EXERCISE BRIEF =>
A complete and exact copy of the entries below is the expected result.

RECORD EXCERPTS below:

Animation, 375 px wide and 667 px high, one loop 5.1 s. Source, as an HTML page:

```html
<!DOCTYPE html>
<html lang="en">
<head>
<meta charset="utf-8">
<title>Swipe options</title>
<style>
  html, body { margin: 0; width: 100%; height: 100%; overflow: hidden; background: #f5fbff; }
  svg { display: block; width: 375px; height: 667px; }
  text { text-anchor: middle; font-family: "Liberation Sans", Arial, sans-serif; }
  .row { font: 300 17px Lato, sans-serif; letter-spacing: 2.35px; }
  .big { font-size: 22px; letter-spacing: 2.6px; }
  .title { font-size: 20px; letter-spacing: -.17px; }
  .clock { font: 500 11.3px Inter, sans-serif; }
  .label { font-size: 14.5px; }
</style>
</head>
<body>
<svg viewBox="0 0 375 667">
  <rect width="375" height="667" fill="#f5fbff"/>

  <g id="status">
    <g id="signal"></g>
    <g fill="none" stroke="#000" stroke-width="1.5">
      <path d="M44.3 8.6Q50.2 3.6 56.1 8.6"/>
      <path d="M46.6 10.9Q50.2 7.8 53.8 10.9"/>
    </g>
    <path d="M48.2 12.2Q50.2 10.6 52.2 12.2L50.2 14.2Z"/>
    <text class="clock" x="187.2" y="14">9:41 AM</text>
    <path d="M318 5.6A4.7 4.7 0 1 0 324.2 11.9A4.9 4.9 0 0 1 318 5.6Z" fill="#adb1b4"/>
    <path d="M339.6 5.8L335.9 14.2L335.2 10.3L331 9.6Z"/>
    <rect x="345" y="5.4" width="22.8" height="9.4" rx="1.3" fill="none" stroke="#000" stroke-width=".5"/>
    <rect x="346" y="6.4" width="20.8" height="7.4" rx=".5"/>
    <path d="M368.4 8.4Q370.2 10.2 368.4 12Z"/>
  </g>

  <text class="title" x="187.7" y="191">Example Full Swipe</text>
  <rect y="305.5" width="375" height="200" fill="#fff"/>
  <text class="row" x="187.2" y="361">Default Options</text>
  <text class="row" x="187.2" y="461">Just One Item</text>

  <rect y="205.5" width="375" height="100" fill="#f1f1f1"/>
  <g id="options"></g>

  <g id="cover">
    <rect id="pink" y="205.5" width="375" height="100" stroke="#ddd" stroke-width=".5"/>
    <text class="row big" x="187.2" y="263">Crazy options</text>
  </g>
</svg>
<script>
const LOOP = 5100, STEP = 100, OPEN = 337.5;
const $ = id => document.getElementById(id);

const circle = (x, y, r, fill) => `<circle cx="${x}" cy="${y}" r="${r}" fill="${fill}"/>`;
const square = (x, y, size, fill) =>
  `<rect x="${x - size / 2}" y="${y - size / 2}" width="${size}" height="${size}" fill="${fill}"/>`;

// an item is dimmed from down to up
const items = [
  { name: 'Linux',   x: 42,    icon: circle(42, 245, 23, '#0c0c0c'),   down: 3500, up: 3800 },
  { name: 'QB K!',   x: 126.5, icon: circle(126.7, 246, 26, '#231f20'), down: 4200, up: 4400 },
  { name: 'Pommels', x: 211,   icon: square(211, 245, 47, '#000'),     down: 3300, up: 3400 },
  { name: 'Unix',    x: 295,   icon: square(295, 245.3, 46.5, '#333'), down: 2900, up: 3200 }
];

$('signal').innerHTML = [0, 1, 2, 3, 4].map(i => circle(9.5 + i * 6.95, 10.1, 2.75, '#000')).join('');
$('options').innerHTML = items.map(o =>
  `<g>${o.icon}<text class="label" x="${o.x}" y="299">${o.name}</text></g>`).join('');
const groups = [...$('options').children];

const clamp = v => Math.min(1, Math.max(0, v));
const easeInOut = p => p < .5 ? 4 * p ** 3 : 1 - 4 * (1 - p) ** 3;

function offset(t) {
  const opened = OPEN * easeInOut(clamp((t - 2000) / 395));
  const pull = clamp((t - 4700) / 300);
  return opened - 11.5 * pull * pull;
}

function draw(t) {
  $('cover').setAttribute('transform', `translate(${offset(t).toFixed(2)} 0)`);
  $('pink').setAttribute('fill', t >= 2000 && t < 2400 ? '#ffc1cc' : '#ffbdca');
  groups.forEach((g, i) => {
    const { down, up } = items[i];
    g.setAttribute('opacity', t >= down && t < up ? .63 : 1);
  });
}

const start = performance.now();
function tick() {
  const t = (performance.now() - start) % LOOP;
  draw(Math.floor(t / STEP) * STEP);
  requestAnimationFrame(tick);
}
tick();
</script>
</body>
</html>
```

End of RECORD EXCERPTS.

TASK RESULT =>
Animation, 375 px wide and 667 px high, one loop 5.1 s. Source, as an HTML page:

```html
<!DOCTYPE html>
<html lang="en">
<head>
<meta charset="utf-8">
<title>Swipe options</title>
<style>
  html, body { margin: 0; width: 100%; height: 100%; overflow: hidden; background: #f5fbff; }
  svg { display: block; width: 375px; height: 667px; }
  text { text-anchor: middle; font-family: "Liberation Sans", Arial, sans-serif; }
  .row { font: 300 17px Lato, sans-serif; letter-spacing: 2.35px; }
  .big { font-size: 22px; letter-spacing: 2.6px; }
  .title { font-size: 20px; letter-spacing: -.17px; }
  .clock { font: 500 11.3px Inter, sans-serif; }
  .label { font-size: 14.5px; }
</style>
</head>
<body>
<svg viewBox="0 0 375 667">
  <rect width="375" height="667" fill="#f5fbff"/>

  <g id="status">
    <g id="signal"></g>
    <g fill="none" stroke="#000" stroke-width="1.5">
      <path d="M44.3 8.6Q50.2 3.6 56.1 8.6"/>
      <path d="M46.6 10.9Q50.2 7.8 53.8 10.9"/>
    </g>
    <path d="M48.2 12.2Q50.2 10.6 52.2 12.2L50.2 14.2Z"/>
    <text class="clock" x="187.2" y="14">9:41 AM</text>
    <path d="M318 5.6A4.7 4.7 0 1 0 324.2 11.9A4.9 4.9 0 0 1 318 5.6Z" fill="#adb1b4"/>
    <path d="M339.6 5.8L335.9 14.2L335.2 10.3L331 9.6Z"/>
    <rect x="345" y="5.4" width="22.8" height="9.4" rx="1.3" fill="none" stroke="#000" stroke-width=".5"/>
    <rect x="346" y="6.4" width="20.8" height="7.4" rx=".5"/>
    <path d="M368.4 8.4Q370.2 10.2 368.4 12Z"/>
  </g>

  <text class="title" x="187.7" y="191">Example Full Swipe</text>
  <rect y="305.5" width="375" height="200" fill="#fff"/>
  <text class="row" x="187.2" y="361">Default Options</text>
  <text class="row" x="187.2" y="461">Just One Item</text>

  <rect y="205.5" width="375" height="100" fill="#f1f1f1"/>
  <g id="options"></g>

  <g id="cover">
    <rect id="pink" y="205.5" width="375" height="100" stroke="#ddd" stroke-width=".5"/>
    <text class="row big" x="187.2" y="263">Crazy options</text>
  </g>
</svg>
<script>
const LOOP = 5100, STEP = 100, OPEN = 337.5;
const $ = id => document.getElementById(id);

const circle = (x, y, r, fill) => `<circle cx="${x}" cy="${y}" r="${r}" fill="${fill}"/>`;
const square = (x, y, size, fill) =>
  `<rect x="${x - size / 2}" y="${y - size / 2}" width="${size}" height="${size}" fill="${fill}"/>`;

// an item is dimmed from down to up
const items = [
  { name: 'Linux',   x: 42,    icon: circle(42, 245, 23, '#0c0c0c'),   down: 3500, up: 3800 },
  { name: 'QB K!',   x: 126.5, icon: circle(126.7, 246, 26, '#231f20'), down: 4200, up: 4400 },
  { name: 'Pommels', x: 211,   icon: square(211, 245, 47, '#000'),     down: 3300, up: 3400 },
  { name: 'Unix',    x: 295,   icon: square(295, 245.3, 46.5, '#333'), down: 2900, up: 3200 }
];

$('signal').innerHTML = [0, 1, 2, 3, 4].map(i => circle(9.5 + i * 6.95, 10.1, 2.75, '#000')).join('');
$('options').innerHTML = items.map(o =>
  `<g>${o.icon}<text class="label" x="${o.x}" y="299">${o.name}</text></g>`).join('');
const groups = [...$('options').children];

const clamp = v => Math.min(1, Math.max(0, v));
const easeInOut = p => p < .5 ? 4 * p ** 3 : 1 - 4 * (1 - p) ** 3;

function offset(t) {
  const opened = OPEN * easeInOut(clamp((t - 2000) / 395));
  const pull = clamp((t - 4700) / 300);
  return opened - 11.5 * pull * pull;
}

function draw(t) {
  $('cover').setAttribute('transform', `translate(${offset(t).toFixed(2)} 0)`);
  $('pink').setAttribute('fill', t >= 2000 && t < 2400 ? '#ffc1cc' : '#ffbdca');
  groups.forEach((g, i) => {
    const { down, up } = items[i];
    g.setAttribute('opacity', t >= down && t < up ? .63 : 1);
  });
}

const start = performance.now();
function tick() {
  const t = (performance.now() - start) % LOOP;
  draw(Math.floor(t / STEP) * STEP);
  requestAnimationFrame(tick);
}
tick();
</script>
</body>
</html>
```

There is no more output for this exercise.